In Part 4 of our weeklong series examining the use of backscatter x-ray machines in airport security, Leslie Shapiro doesn't pull any punches. Her Shift takes on the new technology in detail — and spells out exactly what we should be worried about. For the previous installments, look in this spot, this other location, and right over here.
In February 2007, the Transportation Security Administration (TSA) started using backscatter x-ray technology at Phoenix's Sky Harbor Airport, with LAX and JFK coming soon. SmartCheck, an x-ray backscatter system, uses a low-intensity beam that quickly scans a person, revealing any items hidden on his or her body.
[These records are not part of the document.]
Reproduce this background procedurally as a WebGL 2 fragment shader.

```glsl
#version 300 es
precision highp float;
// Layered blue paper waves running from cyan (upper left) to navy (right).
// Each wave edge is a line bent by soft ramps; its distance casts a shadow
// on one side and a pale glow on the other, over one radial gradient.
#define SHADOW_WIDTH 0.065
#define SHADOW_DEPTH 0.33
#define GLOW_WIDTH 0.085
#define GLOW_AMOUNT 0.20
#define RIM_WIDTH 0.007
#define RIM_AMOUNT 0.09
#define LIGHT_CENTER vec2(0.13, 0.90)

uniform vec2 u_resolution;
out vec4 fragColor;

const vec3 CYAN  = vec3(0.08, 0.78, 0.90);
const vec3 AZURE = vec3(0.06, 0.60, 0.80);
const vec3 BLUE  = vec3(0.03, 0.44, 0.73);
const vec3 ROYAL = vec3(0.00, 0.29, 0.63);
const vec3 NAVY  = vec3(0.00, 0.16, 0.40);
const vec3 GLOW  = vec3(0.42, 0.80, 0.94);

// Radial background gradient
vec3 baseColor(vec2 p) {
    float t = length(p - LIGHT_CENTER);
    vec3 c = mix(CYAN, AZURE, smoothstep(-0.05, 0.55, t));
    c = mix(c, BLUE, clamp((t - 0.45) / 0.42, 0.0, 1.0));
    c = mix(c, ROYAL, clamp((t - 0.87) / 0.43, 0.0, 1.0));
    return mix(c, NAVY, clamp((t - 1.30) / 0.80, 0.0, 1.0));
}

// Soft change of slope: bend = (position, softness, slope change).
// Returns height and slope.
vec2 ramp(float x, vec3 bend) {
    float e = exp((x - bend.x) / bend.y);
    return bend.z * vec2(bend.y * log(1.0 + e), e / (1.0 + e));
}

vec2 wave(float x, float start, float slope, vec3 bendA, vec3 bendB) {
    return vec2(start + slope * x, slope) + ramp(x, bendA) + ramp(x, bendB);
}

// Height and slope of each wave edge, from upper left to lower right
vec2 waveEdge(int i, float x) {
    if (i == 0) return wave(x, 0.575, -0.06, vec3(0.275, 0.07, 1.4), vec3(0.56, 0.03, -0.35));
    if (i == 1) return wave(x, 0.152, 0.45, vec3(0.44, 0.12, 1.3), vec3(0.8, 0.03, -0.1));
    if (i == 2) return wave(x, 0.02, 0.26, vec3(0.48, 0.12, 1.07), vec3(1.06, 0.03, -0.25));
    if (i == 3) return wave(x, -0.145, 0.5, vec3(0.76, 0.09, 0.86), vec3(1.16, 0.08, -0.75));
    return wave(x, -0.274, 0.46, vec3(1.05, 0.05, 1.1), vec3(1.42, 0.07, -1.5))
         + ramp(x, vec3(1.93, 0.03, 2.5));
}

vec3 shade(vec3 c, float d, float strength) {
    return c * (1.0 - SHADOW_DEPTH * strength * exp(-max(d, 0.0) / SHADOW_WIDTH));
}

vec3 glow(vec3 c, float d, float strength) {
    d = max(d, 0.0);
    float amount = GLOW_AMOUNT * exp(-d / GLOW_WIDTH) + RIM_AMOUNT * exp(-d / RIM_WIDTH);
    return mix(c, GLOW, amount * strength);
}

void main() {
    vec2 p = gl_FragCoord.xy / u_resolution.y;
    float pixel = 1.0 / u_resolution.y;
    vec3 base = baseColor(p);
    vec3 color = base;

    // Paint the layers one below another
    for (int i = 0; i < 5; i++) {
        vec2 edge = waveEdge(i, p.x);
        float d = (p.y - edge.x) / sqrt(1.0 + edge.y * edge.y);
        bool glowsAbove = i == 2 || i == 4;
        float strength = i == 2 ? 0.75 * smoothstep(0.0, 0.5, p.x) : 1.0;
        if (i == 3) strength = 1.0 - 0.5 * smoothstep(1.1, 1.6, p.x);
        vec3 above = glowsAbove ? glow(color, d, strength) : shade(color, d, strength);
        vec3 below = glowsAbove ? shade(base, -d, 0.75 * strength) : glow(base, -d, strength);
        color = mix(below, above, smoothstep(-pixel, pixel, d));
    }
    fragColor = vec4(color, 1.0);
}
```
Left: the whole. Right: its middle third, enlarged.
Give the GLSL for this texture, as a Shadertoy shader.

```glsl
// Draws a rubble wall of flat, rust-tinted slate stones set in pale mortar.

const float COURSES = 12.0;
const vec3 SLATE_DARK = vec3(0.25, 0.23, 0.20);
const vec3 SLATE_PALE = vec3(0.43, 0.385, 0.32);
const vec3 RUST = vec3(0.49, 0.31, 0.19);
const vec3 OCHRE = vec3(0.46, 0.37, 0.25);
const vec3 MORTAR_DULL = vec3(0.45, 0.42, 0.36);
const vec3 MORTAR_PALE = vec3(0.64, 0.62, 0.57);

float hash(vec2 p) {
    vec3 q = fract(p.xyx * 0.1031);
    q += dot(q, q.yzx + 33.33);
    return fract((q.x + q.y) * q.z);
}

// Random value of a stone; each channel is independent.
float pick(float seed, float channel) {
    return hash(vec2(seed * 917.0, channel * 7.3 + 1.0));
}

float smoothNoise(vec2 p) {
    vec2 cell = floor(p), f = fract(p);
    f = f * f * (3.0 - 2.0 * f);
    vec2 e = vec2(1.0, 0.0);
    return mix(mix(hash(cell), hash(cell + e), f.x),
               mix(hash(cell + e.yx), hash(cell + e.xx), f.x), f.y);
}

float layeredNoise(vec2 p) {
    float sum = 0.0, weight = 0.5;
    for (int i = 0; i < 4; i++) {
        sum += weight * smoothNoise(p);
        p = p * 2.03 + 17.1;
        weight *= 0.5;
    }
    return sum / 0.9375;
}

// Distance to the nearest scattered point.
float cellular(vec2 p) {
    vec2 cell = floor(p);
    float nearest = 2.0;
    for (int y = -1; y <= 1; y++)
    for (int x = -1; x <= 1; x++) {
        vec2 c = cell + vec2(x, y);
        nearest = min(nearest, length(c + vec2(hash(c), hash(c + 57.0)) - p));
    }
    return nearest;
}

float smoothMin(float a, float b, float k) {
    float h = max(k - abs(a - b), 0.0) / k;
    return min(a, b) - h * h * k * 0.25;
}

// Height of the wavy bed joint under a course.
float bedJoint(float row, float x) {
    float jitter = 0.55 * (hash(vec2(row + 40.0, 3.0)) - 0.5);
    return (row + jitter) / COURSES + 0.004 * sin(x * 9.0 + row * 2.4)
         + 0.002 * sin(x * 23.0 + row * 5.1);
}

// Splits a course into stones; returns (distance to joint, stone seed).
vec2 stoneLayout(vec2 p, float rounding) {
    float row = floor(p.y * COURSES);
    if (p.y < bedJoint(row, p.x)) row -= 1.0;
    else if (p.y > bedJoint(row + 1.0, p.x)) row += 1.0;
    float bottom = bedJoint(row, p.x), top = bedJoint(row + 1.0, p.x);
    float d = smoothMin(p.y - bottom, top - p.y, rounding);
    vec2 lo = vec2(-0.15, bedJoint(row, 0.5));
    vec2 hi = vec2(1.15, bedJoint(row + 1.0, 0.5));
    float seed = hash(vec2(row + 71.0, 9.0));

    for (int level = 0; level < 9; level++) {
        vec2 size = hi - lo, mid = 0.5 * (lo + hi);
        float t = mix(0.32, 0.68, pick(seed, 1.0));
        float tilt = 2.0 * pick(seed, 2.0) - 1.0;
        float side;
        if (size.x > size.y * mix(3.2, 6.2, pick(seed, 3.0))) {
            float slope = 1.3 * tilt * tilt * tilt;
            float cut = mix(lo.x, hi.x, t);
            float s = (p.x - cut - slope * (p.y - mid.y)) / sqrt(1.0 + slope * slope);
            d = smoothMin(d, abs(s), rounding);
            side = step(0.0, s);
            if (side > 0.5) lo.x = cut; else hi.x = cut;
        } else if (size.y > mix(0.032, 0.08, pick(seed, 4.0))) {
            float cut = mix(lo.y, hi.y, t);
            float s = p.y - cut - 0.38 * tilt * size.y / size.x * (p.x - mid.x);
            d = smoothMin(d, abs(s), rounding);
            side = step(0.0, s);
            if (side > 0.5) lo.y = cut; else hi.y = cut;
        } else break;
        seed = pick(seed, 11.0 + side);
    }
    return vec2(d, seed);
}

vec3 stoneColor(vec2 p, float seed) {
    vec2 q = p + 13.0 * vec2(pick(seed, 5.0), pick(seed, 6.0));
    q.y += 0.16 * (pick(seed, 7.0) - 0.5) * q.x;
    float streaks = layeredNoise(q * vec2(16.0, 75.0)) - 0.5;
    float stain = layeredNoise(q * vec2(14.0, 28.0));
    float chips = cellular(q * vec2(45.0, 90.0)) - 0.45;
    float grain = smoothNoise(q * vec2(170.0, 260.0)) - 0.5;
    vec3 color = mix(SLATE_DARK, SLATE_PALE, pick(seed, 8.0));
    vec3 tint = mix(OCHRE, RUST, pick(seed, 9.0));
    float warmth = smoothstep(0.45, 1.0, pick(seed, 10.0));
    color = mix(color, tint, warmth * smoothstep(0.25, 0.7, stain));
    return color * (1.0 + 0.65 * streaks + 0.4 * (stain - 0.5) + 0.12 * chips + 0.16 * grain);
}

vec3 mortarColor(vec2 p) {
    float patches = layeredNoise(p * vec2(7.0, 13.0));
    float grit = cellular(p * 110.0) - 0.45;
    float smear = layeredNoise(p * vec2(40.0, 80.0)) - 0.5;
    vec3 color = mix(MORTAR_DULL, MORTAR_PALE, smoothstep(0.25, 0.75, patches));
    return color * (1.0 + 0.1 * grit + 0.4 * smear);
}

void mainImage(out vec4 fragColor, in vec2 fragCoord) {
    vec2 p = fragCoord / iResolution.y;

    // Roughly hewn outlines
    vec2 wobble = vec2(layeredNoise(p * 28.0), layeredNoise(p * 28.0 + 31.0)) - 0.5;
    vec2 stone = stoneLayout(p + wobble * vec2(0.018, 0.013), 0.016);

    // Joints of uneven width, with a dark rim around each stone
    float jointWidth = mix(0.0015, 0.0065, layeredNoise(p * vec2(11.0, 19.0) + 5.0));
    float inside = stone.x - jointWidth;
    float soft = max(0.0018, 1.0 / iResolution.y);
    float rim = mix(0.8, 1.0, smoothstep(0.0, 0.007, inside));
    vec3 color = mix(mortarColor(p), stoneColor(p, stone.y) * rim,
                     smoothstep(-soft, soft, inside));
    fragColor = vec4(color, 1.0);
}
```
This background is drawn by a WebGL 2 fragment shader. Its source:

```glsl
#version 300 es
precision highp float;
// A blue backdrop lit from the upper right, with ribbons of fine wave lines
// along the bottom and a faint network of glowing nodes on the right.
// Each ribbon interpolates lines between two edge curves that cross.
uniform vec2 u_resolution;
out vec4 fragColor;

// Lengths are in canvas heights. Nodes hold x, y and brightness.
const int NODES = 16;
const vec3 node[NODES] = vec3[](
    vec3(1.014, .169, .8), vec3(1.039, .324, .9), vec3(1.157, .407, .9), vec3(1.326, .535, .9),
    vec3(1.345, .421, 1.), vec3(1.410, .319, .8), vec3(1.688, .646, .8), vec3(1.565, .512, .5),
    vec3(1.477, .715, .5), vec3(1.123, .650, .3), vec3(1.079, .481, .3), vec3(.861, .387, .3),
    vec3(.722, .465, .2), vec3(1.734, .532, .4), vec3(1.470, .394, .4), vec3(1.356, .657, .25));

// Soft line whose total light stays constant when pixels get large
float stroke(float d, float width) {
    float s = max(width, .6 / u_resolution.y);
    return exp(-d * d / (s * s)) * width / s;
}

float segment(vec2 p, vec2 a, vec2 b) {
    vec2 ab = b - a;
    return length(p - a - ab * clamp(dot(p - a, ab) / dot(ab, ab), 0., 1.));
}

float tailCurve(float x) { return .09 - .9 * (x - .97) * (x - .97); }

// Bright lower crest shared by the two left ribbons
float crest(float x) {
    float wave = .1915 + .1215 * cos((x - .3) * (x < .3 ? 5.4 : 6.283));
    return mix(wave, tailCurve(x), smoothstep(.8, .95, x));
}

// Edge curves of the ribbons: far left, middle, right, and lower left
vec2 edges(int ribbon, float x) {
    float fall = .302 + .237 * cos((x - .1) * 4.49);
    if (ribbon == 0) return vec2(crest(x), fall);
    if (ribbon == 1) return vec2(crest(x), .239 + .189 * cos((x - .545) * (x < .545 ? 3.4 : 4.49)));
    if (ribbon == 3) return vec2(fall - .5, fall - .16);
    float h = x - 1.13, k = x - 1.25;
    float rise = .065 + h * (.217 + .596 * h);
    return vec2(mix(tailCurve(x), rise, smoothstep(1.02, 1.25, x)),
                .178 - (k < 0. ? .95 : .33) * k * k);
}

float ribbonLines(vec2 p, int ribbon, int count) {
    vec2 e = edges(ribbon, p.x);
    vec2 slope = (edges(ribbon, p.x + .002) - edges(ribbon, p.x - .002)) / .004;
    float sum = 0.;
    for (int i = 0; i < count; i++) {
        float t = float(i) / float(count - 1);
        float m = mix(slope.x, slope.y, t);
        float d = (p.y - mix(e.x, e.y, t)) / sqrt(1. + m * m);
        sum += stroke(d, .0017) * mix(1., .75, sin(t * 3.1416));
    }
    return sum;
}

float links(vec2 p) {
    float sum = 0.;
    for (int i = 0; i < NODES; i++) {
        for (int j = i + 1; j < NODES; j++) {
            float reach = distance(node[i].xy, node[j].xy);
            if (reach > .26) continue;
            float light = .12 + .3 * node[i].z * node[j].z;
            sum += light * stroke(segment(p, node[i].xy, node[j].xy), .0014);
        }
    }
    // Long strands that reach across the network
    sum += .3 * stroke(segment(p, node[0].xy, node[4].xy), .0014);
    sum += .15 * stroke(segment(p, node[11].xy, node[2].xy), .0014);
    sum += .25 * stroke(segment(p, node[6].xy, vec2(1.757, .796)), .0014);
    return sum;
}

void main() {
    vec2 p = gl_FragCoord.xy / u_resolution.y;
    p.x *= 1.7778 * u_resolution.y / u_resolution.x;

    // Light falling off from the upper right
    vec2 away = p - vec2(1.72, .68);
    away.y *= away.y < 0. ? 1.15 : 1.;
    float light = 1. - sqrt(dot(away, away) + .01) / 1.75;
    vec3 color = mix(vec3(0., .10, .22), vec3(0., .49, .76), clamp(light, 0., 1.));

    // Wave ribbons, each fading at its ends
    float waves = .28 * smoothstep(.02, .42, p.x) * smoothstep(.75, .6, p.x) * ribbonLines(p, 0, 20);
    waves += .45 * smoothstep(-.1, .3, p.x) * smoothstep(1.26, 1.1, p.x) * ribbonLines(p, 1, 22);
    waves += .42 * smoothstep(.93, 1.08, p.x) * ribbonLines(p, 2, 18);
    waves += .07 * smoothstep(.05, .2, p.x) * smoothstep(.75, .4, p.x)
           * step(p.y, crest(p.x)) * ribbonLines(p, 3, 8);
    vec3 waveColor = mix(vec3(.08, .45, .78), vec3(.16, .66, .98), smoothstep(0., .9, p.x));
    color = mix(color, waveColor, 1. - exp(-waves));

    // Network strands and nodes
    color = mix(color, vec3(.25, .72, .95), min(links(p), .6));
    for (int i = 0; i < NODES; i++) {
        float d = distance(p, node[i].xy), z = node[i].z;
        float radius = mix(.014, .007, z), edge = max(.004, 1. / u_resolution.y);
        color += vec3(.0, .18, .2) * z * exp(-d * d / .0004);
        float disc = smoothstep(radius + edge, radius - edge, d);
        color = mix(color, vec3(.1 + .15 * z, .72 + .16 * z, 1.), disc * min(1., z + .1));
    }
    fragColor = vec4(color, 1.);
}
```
It works by detecting the reflection of the beam versus what is absorbed. The amount of radiation is negligible — according to the TSA — equivalent to the exposure you would get standing outdoors for approximately 15 minutes. Backscatters can detect metal weapons and explosives as well as nonmetallic items like concealed liquids, which typical airport metal detectors ignore. Sounds great, right? Well, sort of.
The technology, in addition to revealing items on the body, also reveals explicit details of the body. This is the x-ray machine every teenage boy fantasizes of — instead of showing just a skeleton, x-ray backscatter technology sees through clothing, revealing a realistically vivid image of the virtually naked body, with every lump, bump, bulge and ripple exposed.
The output of the backscatter scanner is quite detailed, and graphically so. There's no doubt that a man is a man. You could probably determine his religion. The director of the TSA's security lab volunteered to have her image scanned, and you can tell what type of underwear she's wearing, just from where it pinches her belly. The world has enough problems with visible panty lines, but invisible panty lines?
Don't get me wrong. Most people are disturbed when at 35,000 feet, the guy in 37D pulls out a Glock. It's going to be a bumpy ride. That's far more disturbing than, for example, the guy's love handles. But, at some point, you must choose between an acceptable risk and an invasion of privacy. Especially when they're your love handles.
In an effort to appease the public, AS&E, Inc., the company that developed and sells the SmartCheck scanners to the TSA, has added an optional privacy filter algorithm that it claims will protect the identity of screened passengers by blurring the outline of the body. The image resembles a police chalk outline, or as AS&E says, the image a child would produce by tracing their hand (though I don't think most kids include butt cheeks in their refrigerator art).
To provide "privacy," the agent viewing the image will be located in a separate isolated location, so they won't be able to match your face with your body. Personally, I don't think most people will give a damn if the screeners know what their face looks like — they just don't want them counting dudes' testicles, let alone knowing what type underwear they're wearing. Or not wearing.
But wait, there's another layer of protection: authorities claim that the SmartCheck systems will not store, print, or transmit images, so there's no fear of your image, or Britney Spears' image, appearing on the Internet. Well, their system doesn't store images, but who's to say that an enterprising TSA agent won't snap a shot with their cell phone? So what if they can't see that it's Britney — they will see that it's a hottie in a thong, close enough. On the other hand, the Rapiscan Secure 1000, used in London's Heathrow Airport does not have the privacy filter, and it can store images to hard disk or a floppy, for "training purposes." Uh-huh.
What's the difference between a latex glove strip search, and a backscatter virtual strip search of your body? Even if you're an extrovert, this is going a bit too far. What about more conservative folks? Will the Amish have problems? Religious orthodox? Sure, at the moment, a traditional pat-down is still an option, but in the future, who knows? Security is one thing, but how far should it go when it strips away personal dignity and privacy?
This technology is ideal for use in prisons, where certain rights to privacy have been surrendered after being convicted of a crime, but what crime did the average citizen commit? Too many doughnuts? Too much silicon? Would a well-endowed woman be singled out for extra screening? Rooms full of federal agents staring at images of naked passengers conjures up thoughts that are just downright scary. But, is it scarier than the threat of terrorism? The question is, what are you willing to give up to improve your own safety? Personally, I just want to keep my clothes on — real and virtually.
An audio engineer based in Atlanta, Leslie Shapiro has been covering consumer electronics for almost a decade. Her work has appeared in many publications, including Sound & Vision, Crutchfield Advisor, and How Stuff Works as well as AOL. A longtime consultant and legal advisor for the electronics industry, she has a penchant for Bianchi and Colnago Italian bikes, and her favorite word is "synchronicity."